• Task description
From the records below, copy each line that has the word "overflow" in it.

(Items listed in a dataset)
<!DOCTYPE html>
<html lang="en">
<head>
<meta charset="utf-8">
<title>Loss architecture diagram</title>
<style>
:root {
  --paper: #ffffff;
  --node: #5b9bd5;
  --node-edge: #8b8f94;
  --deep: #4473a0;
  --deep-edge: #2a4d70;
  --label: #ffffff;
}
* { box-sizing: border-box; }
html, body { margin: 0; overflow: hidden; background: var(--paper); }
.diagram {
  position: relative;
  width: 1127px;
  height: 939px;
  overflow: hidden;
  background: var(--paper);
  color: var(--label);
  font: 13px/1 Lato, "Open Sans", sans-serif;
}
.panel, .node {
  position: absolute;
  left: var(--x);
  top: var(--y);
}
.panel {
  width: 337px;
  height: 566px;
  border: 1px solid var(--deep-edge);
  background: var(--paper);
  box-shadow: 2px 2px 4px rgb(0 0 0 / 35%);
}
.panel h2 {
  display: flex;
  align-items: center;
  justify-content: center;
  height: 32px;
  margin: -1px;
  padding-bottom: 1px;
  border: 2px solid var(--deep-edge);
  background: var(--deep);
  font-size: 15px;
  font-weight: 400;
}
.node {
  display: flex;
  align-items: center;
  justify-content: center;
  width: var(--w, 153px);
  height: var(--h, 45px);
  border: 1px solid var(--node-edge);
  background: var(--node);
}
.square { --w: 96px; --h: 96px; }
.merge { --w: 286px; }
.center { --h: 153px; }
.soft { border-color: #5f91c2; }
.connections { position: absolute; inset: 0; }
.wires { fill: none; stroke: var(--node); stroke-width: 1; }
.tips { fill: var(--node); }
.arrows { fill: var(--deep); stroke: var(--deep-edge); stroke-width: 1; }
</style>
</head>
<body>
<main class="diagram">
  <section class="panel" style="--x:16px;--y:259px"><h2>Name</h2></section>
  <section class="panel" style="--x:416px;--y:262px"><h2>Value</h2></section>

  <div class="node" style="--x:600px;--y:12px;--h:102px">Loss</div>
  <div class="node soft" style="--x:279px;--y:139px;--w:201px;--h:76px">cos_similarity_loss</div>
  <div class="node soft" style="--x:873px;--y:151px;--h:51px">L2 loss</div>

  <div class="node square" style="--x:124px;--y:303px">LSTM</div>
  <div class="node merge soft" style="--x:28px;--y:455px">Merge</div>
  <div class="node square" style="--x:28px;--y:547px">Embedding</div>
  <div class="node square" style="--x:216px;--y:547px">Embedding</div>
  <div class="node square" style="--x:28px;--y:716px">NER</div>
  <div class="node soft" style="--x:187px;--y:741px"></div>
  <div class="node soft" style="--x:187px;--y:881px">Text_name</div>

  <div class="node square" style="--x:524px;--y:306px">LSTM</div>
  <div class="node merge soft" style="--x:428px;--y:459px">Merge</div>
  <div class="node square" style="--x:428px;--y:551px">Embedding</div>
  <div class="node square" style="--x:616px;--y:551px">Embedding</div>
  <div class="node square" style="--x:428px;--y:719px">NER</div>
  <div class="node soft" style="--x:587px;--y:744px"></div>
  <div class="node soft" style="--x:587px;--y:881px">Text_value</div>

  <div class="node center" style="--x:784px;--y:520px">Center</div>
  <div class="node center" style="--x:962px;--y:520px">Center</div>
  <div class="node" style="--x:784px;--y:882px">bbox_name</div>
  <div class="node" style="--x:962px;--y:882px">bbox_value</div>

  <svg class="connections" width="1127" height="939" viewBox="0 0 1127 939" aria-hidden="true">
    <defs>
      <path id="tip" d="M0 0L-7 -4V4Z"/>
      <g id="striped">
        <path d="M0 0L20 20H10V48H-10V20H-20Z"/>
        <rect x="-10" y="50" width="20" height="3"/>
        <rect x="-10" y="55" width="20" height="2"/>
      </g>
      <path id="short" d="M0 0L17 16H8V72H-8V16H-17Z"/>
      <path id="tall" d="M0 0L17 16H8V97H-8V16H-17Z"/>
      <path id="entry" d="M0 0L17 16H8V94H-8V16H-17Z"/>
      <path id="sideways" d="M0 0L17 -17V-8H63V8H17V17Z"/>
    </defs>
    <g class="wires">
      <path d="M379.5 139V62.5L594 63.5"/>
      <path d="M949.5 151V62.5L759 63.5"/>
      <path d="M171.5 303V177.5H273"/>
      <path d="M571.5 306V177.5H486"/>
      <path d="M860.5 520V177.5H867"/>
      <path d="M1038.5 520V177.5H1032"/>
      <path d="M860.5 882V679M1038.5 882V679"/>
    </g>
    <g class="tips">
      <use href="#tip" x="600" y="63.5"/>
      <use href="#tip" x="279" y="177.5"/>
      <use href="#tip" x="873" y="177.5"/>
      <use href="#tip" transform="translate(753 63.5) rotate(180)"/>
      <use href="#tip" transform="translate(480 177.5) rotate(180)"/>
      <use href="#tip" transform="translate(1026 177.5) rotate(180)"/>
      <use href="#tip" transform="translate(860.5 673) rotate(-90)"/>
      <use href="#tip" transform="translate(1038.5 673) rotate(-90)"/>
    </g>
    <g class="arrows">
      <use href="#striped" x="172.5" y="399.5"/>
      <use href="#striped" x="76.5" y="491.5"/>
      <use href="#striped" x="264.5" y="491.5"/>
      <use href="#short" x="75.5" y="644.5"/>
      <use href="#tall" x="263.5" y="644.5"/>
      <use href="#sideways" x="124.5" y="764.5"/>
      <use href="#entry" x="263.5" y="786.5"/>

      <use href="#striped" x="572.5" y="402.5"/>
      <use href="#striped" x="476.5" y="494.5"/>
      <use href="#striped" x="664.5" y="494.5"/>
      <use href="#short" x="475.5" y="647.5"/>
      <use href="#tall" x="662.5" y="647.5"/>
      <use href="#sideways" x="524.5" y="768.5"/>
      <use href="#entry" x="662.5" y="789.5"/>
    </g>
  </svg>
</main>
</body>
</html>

* * *

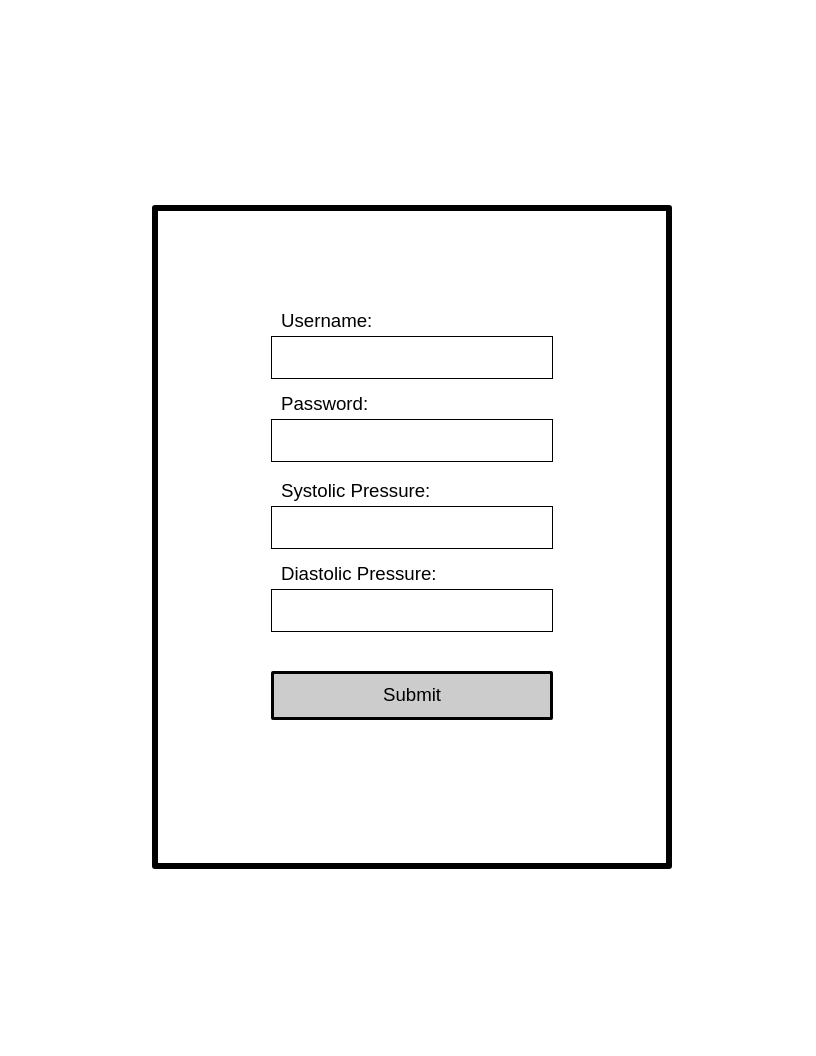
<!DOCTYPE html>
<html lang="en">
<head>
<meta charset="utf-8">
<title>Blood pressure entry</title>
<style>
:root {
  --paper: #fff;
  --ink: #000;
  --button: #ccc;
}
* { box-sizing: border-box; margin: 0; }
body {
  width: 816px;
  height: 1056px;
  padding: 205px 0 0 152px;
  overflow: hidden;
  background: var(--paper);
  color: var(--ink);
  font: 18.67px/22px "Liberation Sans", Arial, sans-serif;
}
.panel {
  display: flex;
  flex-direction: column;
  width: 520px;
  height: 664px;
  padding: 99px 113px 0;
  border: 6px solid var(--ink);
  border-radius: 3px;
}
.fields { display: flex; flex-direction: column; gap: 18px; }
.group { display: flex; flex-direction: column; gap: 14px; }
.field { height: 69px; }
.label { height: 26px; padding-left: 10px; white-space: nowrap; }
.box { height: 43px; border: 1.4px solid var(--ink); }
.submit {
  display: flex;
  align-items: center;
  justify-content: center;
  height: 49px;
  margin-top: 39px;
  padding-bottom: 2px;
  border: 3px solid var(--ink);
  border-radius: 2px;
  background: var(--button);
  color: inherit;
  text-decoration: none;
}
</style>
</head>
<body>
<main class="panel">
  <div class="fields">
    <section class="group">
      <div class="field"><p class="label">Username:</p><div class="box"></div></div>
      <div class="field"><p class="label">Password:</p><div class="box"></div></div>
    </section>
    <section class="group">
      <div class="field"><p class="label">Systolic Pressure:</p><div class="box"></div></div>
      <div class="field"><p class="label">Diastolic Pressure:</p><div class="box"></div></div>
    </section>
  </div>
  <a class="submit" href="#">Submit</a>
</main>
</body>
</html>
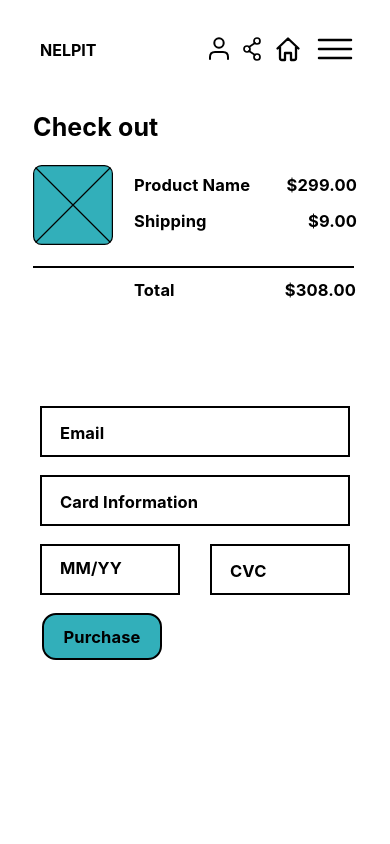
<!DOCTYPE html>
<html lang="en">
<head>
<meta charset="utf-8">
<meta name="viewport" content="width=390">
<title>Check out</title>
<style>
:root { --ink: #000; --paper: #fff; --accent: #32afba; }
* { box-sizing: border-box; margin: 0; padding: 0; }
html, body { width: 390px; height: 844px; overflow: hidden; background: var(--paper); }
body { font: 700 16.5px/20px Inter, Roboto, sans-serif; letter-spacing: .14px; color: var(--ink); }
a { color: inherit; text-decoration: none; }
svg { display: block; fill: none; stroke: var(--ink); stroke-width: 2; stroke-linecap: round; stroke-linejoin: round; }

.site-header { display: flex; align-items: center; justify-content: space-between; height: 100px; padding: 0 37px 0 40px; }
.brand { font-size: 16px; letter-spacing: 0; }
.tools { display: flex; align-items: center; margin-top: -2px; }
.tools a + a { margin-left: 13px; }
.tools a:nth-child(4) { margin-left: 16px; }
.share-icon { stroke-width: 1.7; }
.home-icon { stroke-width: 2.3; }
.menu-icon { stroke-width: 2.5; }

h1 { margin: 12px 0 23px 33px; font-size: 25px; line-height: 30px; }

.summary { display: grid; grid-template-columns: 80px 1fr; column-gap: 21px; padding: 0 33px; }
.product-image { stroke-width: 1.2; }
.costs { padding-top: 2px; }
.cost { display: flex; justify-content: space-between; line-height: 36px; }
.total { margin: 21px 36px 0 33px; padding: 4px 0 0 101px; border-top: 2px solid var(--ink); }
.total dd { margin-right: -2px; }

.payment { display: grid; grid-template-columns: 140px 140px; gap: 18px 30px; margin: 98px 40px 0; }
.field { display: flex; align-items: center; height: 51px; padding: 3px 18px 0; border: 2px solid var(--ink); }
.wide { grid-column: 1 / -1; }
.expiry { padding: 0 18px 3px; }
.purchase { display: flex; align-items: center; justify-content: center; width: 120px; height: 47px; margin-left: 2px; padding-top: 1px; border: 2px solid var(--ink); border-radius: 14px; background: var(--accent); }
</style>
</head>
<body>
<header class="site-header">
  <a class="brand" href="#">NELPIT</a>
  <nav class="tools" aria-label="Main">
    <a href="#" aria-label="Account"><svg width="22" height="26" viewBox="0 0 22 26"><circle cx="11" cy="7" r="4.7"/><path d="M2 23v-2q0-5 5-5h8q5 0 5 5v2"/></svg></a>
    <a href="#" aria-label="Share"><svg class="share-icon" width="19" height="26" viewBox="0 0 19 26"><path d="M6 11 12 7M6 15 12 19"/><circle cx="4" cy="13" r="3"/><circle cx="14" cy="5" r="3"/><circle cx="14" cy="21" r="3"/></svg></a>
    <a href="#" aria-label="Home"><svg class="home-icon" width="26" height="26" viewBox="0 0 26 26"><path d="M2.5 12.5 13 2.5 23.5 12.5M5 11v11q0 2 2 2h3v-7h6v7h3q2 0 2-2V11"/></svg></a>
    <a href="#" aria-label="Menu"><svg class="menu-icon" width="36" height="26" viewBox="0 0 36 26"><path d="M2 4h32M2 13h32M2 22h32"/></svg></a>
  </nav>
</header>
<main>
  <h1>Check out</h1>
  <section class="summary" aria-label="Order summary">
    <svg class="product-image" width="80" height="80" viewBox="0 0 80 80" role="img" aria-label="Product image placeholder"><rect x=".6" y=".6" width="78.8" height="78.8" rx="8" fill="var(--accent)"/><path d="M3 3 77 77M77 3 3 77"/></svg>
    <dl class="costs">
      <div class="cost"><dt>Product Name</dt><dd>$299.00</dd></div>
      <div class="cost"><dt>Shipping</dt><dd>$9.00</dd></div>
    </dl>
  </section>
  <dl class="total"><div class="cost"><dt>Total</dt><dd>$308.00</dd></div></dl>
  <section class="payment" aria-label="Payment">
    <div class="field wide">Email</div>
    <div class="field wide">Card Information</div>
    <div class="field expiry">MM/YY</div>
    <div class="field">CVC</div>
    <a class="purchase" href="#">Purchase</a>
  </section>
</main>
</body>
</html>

• Output for this task
html, body { margin: 0; overflow: hidden; background: var(--paper); }
  overflow: hidden;
  overflow: hidden;
html, body { width: 390px; height: 844px; overflow: hidden; background: var(--paper); }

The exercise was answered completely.